INSTRUCTIONS FOR THE TASK
Wherever a line in the records below contains "white", copy that line.
Start of SOURCE MATERIAL
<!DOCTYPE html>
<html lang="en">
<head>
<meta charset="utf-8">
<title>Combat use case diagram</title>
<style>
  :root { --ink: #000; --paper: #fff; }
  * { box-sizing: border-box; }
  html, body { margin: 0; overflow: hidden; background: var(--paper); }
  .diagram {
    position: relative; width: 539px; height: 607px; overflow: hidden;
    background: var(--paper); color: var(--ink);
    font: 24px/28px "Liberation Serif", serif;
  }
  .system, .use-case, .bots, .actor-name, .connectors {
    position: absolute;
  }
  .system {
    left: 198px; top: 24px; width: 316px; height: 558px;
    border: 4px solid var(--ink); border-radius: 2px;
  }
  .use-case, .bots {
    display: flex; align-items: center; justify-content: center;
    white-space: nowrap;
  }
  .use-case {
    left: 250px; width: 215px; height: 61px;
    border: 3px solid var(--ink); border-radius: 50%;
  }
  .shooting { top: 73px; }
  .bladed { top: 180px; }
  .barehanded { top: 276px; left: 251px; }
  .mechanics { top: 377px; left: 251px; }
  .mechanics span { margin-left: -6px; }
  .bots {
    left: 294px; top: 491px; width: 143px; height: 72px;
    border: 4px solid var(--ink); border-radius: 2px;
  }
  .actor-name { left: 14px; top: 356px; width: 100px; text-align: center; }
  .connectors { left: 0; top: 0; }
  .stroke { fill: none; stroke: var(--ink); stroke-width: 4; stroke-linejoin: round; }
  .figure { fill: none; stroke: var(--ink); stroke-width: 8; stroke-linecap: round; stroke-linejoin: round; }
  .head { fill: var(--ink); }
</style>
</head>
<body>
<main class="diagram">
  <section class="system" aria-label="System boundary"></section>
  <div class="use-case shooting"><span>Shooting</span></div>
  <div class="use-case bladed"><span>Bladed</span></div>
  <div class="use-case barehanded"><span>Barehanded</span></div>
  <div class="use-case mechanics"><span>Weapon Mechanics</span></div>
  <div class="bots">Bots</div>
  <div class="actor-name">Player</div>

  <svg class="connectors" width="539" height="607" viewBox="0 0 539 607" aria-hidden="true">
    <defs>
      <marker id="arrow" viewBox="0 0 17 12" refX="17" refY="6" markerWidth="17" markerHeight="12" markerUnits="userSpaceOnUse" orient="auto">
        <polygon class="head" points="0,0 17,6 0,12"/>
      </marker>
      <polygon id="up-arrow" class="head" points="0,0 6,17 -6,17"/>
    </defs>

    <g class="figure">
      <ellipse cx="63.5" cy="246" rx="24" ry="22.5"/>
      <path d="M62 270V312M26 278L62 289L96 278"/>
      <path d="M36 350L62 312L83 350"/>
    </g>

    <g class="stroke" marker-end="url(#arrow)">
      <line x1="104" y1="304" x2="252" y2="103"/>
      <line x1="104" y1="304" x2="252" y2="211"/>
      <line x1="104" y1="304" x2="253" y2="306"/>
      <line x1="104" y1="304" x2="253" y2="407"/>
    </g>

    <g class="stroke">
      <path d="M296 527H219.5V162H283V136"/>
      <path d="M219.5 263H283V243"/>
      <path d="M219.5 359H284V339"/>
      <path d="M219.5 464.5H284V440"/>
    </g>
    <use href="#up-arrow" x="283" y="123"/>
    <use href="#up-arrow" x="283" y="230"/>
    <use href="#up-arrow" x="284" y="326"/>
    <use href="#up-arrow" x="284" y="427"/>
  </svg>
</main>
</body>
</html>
End of SOURCE MATERIAL
Start of SOURCE MATERIAL
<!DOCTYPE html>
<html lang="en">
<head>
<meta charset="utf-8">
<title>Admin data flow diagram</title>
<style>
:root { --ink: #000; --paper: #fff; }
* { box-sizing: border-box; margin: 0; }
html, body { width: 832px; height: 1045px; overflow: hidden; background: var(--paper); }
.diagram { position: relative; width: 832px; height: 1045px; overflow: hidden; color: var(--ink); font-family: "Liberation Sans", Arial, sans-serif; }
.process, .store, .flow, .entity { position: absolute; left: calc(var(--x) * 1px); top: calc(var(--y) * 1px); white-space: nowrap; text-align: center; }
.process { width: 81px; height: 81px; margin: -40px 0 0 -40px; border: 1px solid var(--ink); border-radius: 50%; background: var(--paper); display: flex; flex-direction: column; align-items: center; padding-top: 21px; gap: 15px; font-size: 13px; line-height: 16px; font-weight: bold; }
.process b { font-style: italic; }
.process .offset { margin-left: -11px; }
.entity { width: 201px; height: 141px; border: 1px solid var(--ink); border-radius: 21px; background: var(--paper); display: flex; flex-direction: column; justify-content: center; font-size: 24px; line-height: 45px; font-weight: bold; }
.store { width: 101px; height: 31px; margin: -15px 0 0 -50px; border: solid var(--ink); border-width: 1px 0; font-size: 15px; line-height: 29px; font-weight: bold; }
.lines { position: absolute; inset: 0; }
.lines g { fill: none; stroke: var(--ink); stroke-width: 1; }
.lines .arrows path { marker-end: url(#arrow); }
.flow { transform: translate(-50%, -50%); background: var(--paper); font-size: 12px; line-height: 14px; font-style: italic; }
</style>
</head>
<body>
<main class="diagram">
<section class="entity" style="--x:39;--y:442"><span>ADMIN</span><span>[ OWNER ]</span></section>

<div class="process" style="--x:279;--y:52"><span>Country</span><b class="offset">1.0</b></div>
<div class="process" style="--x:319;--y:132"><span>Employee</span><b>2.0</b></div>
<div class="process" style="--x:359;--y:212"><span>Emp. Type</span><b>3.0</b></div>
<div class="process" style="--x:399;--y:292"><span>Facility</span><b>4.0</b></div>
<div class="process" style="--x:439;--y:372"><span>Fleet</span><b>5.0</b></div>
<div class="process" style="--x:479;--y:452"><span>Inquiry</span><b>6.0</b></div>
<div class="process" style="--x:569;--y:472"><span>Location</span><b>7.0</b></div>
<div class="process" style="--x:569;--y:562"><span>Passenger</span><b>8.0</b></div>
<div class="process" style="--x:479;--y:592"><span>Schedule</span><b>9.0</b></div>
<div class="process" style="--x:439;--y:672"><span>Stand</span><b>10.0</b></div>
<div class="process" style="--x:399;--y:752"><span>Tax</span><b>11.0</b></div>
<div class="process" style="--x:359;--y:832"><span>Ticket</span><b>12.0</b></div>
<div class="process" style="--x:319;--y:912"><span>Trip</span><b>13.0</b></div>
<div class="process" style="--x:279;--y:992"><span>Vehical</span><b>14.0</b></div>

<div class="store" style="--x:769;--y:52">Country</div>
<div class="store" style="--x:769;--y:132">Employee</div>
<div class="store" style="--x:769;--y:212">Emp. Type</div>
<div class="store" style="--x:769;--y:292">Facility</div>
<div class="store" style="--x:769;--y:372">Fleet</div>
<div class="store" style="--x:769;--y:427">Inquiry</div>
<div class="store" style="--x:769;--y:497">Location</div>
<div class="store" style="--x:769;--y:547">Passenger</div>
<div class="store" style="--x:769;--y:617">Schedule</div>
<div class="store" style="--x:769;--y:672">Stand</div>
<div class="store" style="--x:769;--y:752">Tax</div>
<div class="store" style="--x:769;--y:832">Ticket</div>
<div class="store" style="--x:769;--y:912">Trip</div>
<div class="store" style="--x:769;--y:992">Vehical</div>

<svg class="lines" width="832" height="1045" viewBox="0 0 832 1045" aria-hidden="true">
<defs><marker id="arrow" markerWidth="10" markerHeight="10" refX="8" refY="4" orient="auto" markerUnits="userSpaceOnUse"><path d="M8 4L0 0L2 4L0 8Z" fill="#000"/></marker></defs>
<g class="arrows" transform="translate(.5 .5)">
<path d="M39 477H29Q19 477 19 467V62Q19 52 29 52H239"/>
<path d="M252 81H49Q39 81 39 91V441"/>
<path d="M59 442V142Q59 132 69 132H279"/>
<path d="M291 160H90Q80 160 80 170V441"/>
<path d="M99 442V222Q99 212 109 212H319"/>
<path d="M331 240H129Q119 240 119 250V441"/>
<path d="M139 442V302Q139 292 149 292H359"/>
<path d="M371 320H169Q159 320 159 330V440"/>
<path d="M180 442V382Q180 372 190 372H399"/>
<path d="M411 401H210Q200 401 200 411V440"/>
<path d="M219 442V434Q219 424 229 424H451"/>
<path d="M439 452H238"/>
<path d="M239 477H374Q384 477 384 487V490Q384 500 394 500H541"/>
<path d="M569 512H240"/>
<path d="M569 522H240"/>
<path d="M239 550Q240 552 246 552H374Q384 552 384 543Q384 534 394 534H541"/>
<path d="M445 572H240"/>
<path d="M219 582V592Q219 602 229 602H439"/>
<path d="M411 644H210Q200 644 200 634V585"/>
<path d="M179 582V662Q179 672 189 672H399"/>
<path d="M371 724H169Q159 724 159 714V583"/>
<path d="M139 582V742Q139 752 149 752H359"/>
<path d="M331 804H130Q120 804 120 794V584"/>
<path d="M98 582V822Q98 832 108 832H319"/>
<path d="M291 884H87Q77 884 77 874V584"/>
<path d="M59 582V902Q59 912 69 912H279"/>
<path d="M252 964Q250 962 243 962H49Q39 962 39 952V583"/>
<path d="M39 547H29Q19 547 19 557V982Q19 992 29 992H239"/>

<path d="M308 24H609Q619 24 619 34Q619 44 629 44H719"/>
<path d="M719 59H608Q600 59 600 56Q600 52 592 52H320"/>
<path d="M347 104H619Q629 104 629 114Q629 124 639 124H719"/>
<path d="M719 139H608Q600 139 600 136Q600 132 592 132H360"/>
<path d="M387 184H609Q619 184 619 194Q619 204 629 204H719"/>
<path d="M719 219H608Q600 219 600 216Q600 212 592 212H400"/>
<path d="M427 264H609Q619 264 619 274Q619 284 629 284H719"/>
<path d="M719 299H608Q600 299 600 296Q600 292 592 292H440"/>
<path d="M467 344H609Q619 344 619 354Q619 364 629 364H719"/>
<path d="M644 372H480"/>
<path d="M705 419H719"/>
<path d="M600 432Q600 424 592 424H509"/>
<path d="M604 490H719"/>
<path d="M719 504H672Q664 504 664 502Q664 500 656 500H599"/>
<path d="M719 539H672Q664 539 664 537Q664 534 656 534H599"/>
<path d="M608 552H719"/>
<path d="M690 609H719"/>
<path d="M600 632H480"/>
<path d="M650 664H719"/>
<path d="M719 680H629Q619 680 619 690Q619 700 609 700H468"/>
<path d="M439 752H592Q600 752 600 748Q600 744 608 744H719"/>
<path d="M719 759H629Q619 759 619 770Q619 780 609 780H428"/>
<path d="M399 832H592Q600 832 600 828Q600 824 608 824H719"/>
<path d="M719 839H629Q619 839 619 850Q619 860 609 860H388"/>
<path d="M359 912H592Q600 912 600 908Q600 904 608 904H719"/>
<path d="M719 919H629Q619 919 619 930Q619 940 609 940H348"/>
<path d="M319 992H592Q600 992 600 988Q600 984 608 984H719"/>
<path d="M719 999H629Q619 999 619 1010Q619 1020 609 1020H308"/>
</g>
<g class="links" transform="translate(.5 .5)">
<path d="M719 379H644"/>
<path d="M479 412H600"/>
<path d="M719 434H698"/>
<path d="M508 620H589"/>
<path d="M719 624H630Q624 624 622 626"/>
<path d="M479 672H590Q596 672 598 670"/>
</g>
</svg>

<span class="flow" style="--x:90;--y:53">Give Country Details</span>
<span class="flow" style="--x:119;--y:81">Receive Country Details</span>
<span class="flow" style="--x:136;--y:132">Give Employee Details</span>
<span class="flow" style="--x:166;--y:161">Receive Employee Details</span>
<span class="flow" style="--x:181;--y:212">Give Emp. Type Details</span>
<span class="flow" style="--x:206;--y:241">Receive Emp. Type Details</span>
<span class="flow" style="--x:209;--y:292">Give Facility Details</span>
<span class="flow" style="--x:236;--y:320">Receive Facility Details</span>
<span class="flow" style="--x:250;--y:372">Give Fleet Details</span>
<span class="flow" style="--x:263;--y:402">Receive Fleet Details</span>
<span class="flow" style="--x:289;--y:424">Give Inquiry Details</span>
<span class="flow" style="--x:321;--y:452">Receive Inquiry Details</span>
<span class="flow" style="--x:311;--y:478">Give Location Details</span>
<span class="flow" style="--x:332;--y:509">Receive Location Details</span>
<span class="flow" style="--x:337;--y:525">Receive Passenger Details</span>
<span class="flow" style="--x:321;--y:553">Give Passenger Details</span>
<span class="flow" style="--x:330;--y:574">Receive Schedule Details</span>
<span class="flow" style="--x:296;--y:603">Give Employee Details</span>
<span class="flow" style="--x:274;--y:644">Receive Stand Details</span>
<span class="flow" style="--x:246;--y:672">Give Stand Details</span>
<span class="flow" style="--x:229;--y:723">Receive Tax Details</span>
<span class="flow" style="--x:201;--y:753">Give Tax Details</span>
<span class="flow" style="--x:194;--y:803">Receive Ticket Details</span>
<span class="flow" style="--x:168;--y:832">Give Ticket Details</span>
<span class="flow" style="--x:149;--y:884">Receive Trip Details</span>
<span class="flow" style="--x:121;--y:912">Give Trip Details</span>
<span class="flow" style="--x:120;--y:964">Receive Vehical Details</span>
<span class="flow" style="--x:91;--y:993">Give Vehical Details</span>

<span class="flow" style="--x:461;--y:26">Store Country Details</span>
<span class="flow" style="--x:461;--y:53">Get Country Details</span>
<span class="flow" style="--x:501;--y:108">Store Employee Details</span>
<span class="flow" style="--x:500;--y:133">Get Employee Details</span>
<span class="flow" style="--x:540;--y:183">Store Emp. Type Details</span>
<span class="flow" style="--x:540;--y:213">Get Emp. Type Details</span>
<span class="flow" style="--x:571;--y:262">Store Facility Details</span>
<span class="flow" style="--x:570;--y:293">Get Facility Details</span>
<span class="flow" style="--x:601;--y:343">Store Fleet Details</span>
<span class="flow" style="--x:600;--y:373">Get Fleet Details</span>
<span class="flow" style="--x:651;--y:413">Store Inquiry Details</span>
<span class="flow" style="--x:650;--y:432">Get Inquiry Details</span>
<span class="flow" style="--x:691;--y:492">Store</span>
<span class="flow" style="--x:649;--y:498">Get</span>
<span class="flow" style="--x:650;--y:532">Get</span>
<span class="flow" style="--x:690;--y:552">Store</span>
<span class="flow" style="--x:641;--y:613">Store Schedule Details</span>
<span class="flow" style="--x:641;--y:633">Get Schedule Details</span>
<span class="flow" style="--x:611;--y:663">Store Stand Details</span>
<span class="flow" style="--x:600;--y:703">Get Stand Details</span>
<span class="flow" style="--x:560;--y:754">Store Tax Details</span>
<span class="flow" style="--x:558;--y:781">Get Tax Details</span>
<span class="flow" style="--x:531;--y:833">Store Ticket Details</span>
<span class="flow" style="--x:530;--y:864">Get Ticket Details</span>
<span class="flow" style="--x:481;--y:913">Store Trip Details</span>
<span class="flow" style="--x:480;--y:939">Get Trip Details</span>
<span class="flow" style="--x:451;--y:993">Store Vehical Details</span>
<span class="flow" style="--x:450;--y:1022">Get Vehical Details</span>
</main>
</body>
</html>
End of SOURCE MATERIAL
EXERCISE SOLUTION
    white-space: nowrap;
.process, .store, .flow, .entity { position: absolute; left: calc(var(--x) * 1px); top: calc(var(--y) * 1px); white-space: nowrap; text-align: center; }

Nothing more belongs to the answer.